#### Task brief
The task calls for an exact copy of the records, without any images.

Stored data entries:

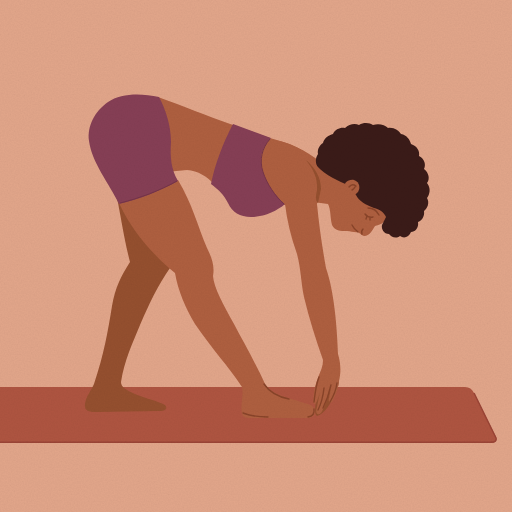
<!DOCTYPE html>
<html lang="en">
<head>
<meta charset="utf-8">
<title>Forward bend on a yoga mat</title>
<style>
:root {
  --wall: #e4a78b;
  --mat: #b05541;
  --mat-edge: #9c4536;
  --skin: #b06040;
  --skin-far: #96502f;
  --skin-line: #8a4429;
  --outfit: #873f56;
  --outfit-line: #763449;
  --hair: #3b1b18;
}
html, body { margin: 0; background: var(--wall); overflow: hidden; }
svg { display: block; width: 512px; height: 512px; }
.wall { fill: var(--wall); }
.mat { fill: var(--mat); }
.mat-edge { fill: none; stroke: var(--mat-edge); stroke-width: 1.5; }
.skin { fill: var(--skin); }
.skin-far { fill: var(--skin-far); }
.outfit { fill: var(--outfit); }
.hair { fill: var(--hair); }
.line { fill: none; stroke: var(--skin-line); stroke-width: 1.4; stroke-linecap: round; stroke-linejoin: round; }
.seam { fill: none; stroke: var(--outfit-line); stroke-width: 1; }
.grain { opacity: .1; mix-blend-mode: multiply; }
</style>
</head>
<body>
<svg viewBox="0 0 512 512" role="img" aria-label="Woman in a purple sports outfit bending forward over one leg on a yoga mat">
  <defs>
    <filter id="paper-grain" x="0" y="0" width="100%" height="100%">
      <feTurbulence type="fractalNoise" baseFrequency="0.7" numOctaves="2" seed="4"/>
      <feColorMatrix type="saturate" values="0"/>
      <feComponentTransfer><feFuncA type="linear" slope="0" intercept="1"/></feComponentTransfer>
    </filter>
  </defs>

  <rect class="wall" width="512" height="512"/>

  <g id="yoga-mat">
    <path class="mat" d="M0 387H463Q471 386 474 393L496 437Q498 443 491 443H0Z"/>
    <path class="mat-edge" d="M0 442.300H491Q497 442 496 438L474 393"/>
  </g>

  <g id="far-leg">
    <path class="skin-far" d="M117 198C121 217 124 239 130 262C121 276 115 288 112 306C108 331 104 354 94 384C91 391 86 396 85 404C84 410 88 412 96 412L160 411C166 411 168 408 165 405C158 401 144 398 135 394C126 390 121 387 121 382C124 361 133 342 140 325C149 304 158 285 170 268L182 240L160 190Z"/>
  </g>

  <g id="near-leg">
    <path class="skin" d="M119 203C132 231 151 253 175 273C178 291 186 309 195 324C212 349 229 367 242 387C244 396 240 404 242 414Q243 418 250 418L306 418Q315 418 315 412C315 405 308 404 301 402C290 398 275 396 266 386C256 364 244 343 234 324C223 304 214 288 213 276C215 265 211 256 207 248C198 227 192 203 178 180Z"/>
    <path class="line" d="M243 413C251 416 257 417 268 417M264 384C270 393 279 397 289 399"/>
    <path class="line" d="M308 417Q315 416 314 409"/>
  </g>

  <g id="torso">
    <path class="skin" d="M158 97C181 105 207 116 233 125L270 138C288 143 306 149 321 163L330 180L317 203L284 205L216 186C207 176 198 171 187 170L166 172Z"/>
  </g>

  <g id="head">
    <path class="skin" d="M306 158L319 164C329 172 341 182 350 184L386 203L387 219C383 223 380 225 375 226C372 231 370 235 365 236C362 236 361 234 358 232C355 233 351 231 347 231C340 231 335 231 332 225C330 217 331 210 328 204L313 202Z"/>
    <path class="hair" d="M317 166C315 161 316 157 318 154C317 149 320 145 323 143C324 138 329 135 333 134C335 129 341 127 345 128C349 124 355 123 359 125C364 122 370 123 373 125C379 123 385 125 388 128C394 127 399 131 401 134C407 135 410 140 411 144C417 146 420 151 419 156C425 159 426 165 424 169C429 173 430 179 427 183C431 188 430 194 427 198C430 203 427 209 424 211C425 217 421 221 418 222C419 228 415 232 411 232C409 237 404 239 400 236C396 239 391 237 389 234C384 234 381 229 382 225L386 217C384 212 379 209 374 208C366 205 359 201 356 195L350 186C338 181 325 175 317 166Z"/>
    <path class="skin" d="M344 190C343 183 348 179 354 180C360 182 361 189 357 193C354 196 349 195 346 194Z"/>
    <path class="line" d="M349 187Q352 183 356 186M352 190Q354 189 355 187"/>
    <path class="line" d="M368 208C373 208 377 211 379 215M365 214Q368 218 373 217M367 216L366 219M370 218L370 220"/>
    <path class="line" d="M352 225Q354 229 358 232M363 229Q361 231 362 234"/>
  </g>

  <g id="outfit">
    <path class="outfit" d="M159 97C141 93 121 93 108 102C95 111 87 126 89 141C92 163 109 183 119 204C140 199 160 191 178 181C171 169 170 157 171 142C171 126 166 110 159 97Z"/>
    <path class="outfit" d="M233 124L271 138C262 147 258 159 263 172C267 184 275 196 285 204C277 211 264 217 251 217C240 217 232 212 228 203C224 195 219 190 211 184C215 164 223 143 233 124Z"/>
    <path class="seam" d="M120 203C140 198 159 191 177 181M270 139C262 148 259 160 263 172C267 184 275 196 284 204"/>
  </g>

  <g id="arms">
    <path class="skin-far" d="M326 364L338 372C341 382 337 391 333 398C329 406 324 414 317 416C313 413 316 399 320 389Z"/>
    <path class="skin" d="M271 140C290 141 308 151 317 166C323 178 319 192 317 204C319 225 322 246 326 268C334 291 337 326 338 354C341 364 341 373 339 381C338 390 335 396 332 402C330 404 328 402 329 398L331 388C328 397 325 407 321 413C317 416 315 413 317 407L320 392C318 399 316 405 314 404C312 394 316 383 319 375C321 370 323 366 323 360C316 340 309 318 304 297C301 283 301 269 297 254C291 237 287 221 285 204C270 190 259 166 271 140Z"/>
    <path class="skin-far" d="M306 160C315 168 321 177 321 189L318 203C315 200 316 195 317 190C318 178 313 169 306 160Z"/>
    <path class="line" d="M324 388C323 397 321 404 318 410M331 385C329 394 326 402 323 408M337 383C336 391 333 397 330 402M319 377C316 385 315 393 314 402"/>
  </g>

  <rect class="grain" width="512" height="512" filter="url(#paper-grain)"/>
</svg>
</body>
</html>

#### Your response
<!DOCTYPE html>
<html lang="en">
<head>
<meta charset="utf-8">
<title>Forward bend on a yoga mat</title>
<style>
:root {
  --wall: #e4a78b;
  --mat: #b05541;
  --mat-edge: #9c4536;
  --skin: #b06040;
  --skin-far: #96502f;
  --skin-line: #8a4429;
  --outfit: #873f56;
  --outfit-line: #763449;
  --hair: #3b1b18;
}
html, body { margin: 0; background: var(--wall); overflow: hidden; }
svg { display: block; width: 512px; height: 512px; }
.wall { fill: var(--wall); }
.mat { fill: var(--mat); }
.mat-edge { fill: none; stroke: var(--mat-edge); stroke-width: 1.5; }
.skin { fill: var(--skin); }
.skin-far { fill: var(--skin-far); }
.outfit { fill: var(--outfit); }
.hair { fill: var(--hair); }
.line { fill: none; stroke: var(--skin-line); stroke-width: 1.4; stroke-linecap: round; stroke-linejoin: round; }
.seam { fill: none; stroke: var(--outfit-line); stroke-width: 1; }
.grain { opacity: .1; mix-blend-mode: multiply; }
</style>
</head>
<body>
<svg viewBox="0 0 512 512" role="img" aria-label="Woman in a purple sports outfit bending forward over one leg on a yoga mat">
  <defs>
    <filter id="paper-grain" x="0" y="0" width="100%" height="100%">
      <feTurbulence type="fractalNoise" baseFrequency="0.7" numOctaves="2" seed="4"/>
      <feColorMatrix type="saturate" values="0"/>
      <feComponentTransfer><feFuncA type="linear" slope="0" intercept="1"/></feComponentTransfer>
    </filter>
  </defs>

  <rect class="wall" width="512" height="512"/>

  <g id="yoga-mat">
    <path class="mat" d="M0 387H463Q471 386 474 393L496 437Q498 443 491 443H0Z"/>
    <path class="mat-edge" d="M0 442.300H491Q497 442 496 438L474 393"/>
  </g>

  <g id="far-leg">
    <path class="skin-far" d="M117 198C121 217 124 239 130 262C121 276 115 288 112 306C108 331 104 354 94 384C91 391 86 396 85 404C84 410 88 412 96 412L160 411C166 411 168 408 165 405C158 401 144 398 135 394C126 390 121 387 121 382C124 361 133 342 140 325C149 304 158 285 170 268L182 240L160 190Z"/>
  </g>

  <g id="near-leg">
    <path class="skin" d="M119 203C132 231 151 253 175 273C178 291 186 309 195 324C212 349 229 367 242 387C244 396 240 404 242 414Q243 418 250 418L306 418Q315 418 315 412C315 405 308 404 301 402C290 398 275 396 266 386C256 364 244 343 234 324C223 304 214 288 213 276C215 265 211 256 207 248C198 227 192 203 178 180Z"/>
    <path class="line" d="M243 413C251 416 257 417 268 417M264 384C270 393 279 397 289 399"/>
    <path class="line" d="M308 417Q315 416 314 409"/>
  </g>

  <g id="torso">
    <path class="skin" d="M158 97C181 105 207 116 233 125L270 138C288 143 306 149 321 163L330 180L317 203L284 205L216 186C207 176 198 171 187 170L166 172Z"/>
  </g>

  <g id="head">
    <path class="skin" d="M306 158L319 164C329 172 341 182 350 184L386 203L387 219C383 223 380 225 375 226C372 231 370 235 365 236C362 236 361 234 358 232C355 233 351 231 347 231C340 231 335 231 332 225C330 217 331 210 328 204L313 202Z"/>
    <path class="hair" d="M317 166C315 161 316 157 318 154C317 149 320 145 323 143C324 138 329 135 333 134C335 129 341 127 345 128C349 124 355 123 359 125C364 122 370 123 373 125C379 123 385 125 388 128C394 127 399 131 401 134C407 135 410 140 411 144C417 146 420 151 419 156C425 159 426 165 424 169C429 173 430 179 427 183C431 188 430 194 427 198C430 203 427 209 424 211C425 217 421 221 418 222C419 228 415 232 411 232C409 237 404 239 400 236C396 239 391 237 389 234C384 234 381 229 382 225L386 217C384 212 379 209 374 208C366 205 359 201 356 195L350 186C338 181 325 175 317 166Z"/>
    <path class="skin" d="M344 190C343 183 348 179 354 180C360 182 361 189 357 193C354 196 349 195 346 194Z"/>
    <path class="line" d="M349 187Q352 183 356 186M352 190Q354 189 355 187"/>
    <path class="line" d="M368 208C373 208 377 211 379 215M365 214Q368 218 373 217M367 216L366 219M370 218L370 220"/>
    <path class="line" d="M352 225Q354 229 358 232M363 229Q361 231 362 234"/>
  </g>

  <g id="outfit">
    <path class="outfit" d="M159 97C141 93 121 93 108 102C95 111 87 126 89 141C92 163 109 183 119 204C140 199 160 191 178 181C171 169 170 157 171 142C171 126 166 110 159 97Z"/>
    <path class="outfit" d="M233 124L271 138C262 147 258 159 263 172C267 184 275 196 285 204C277 211 264 217 251 217C240 217 232 212 228 203C224 195 219 190 211 184C215 164 223 143 233 124Z"/>
    <path class="seam" d="M120 203C140 198 159 191 177 181M270 139C262 148 259 160 263 172C267 184 275 196 284 204"/>
  </g>

  <g id="arms">
    <path class="skin-far" d="M326 364L338 372C341 382 337 391 333 398C329 406 324 414 317 416C313 413 316 399 320 389Z"/>
    <path class="skin" d="M271 140C290 141 308 151 317 166C323 178 319 192 317 204C319 225 322 246 326 268C334 291 337 326 338 354C341 364 341 373 339 381C338 390 335 396 332 402C330 404 328 402 329 398L331 388C328 397 325 407 321 413C317 416 315 413 317 407L320 392C318 399 316 405 314 404C312 394 316 383 319 375C321 370 323 366 323 360C316 340 309 318 304 297C301 283 301 269 297 254C291 237 287 221 285 204C270 190 259 166 271 140Z"/>
    <path class="skin-far" d="M306 160C315 168 321 177 321 189L318 203C315 200 316 195 317 190C318 178 313 169 306 160Z"/>
    <path class="line" d="M324 388C323 397 321 404 318 410M331 385C329 394 326 402 323 408M337 383C336 391 333 397 330 402M319 377C316 385 315 393 314 402"/>
  </g>

  <rect class="grain" width="512" height="512" filter="url(#paper-grain)"/>
</svg>
</body>
</html>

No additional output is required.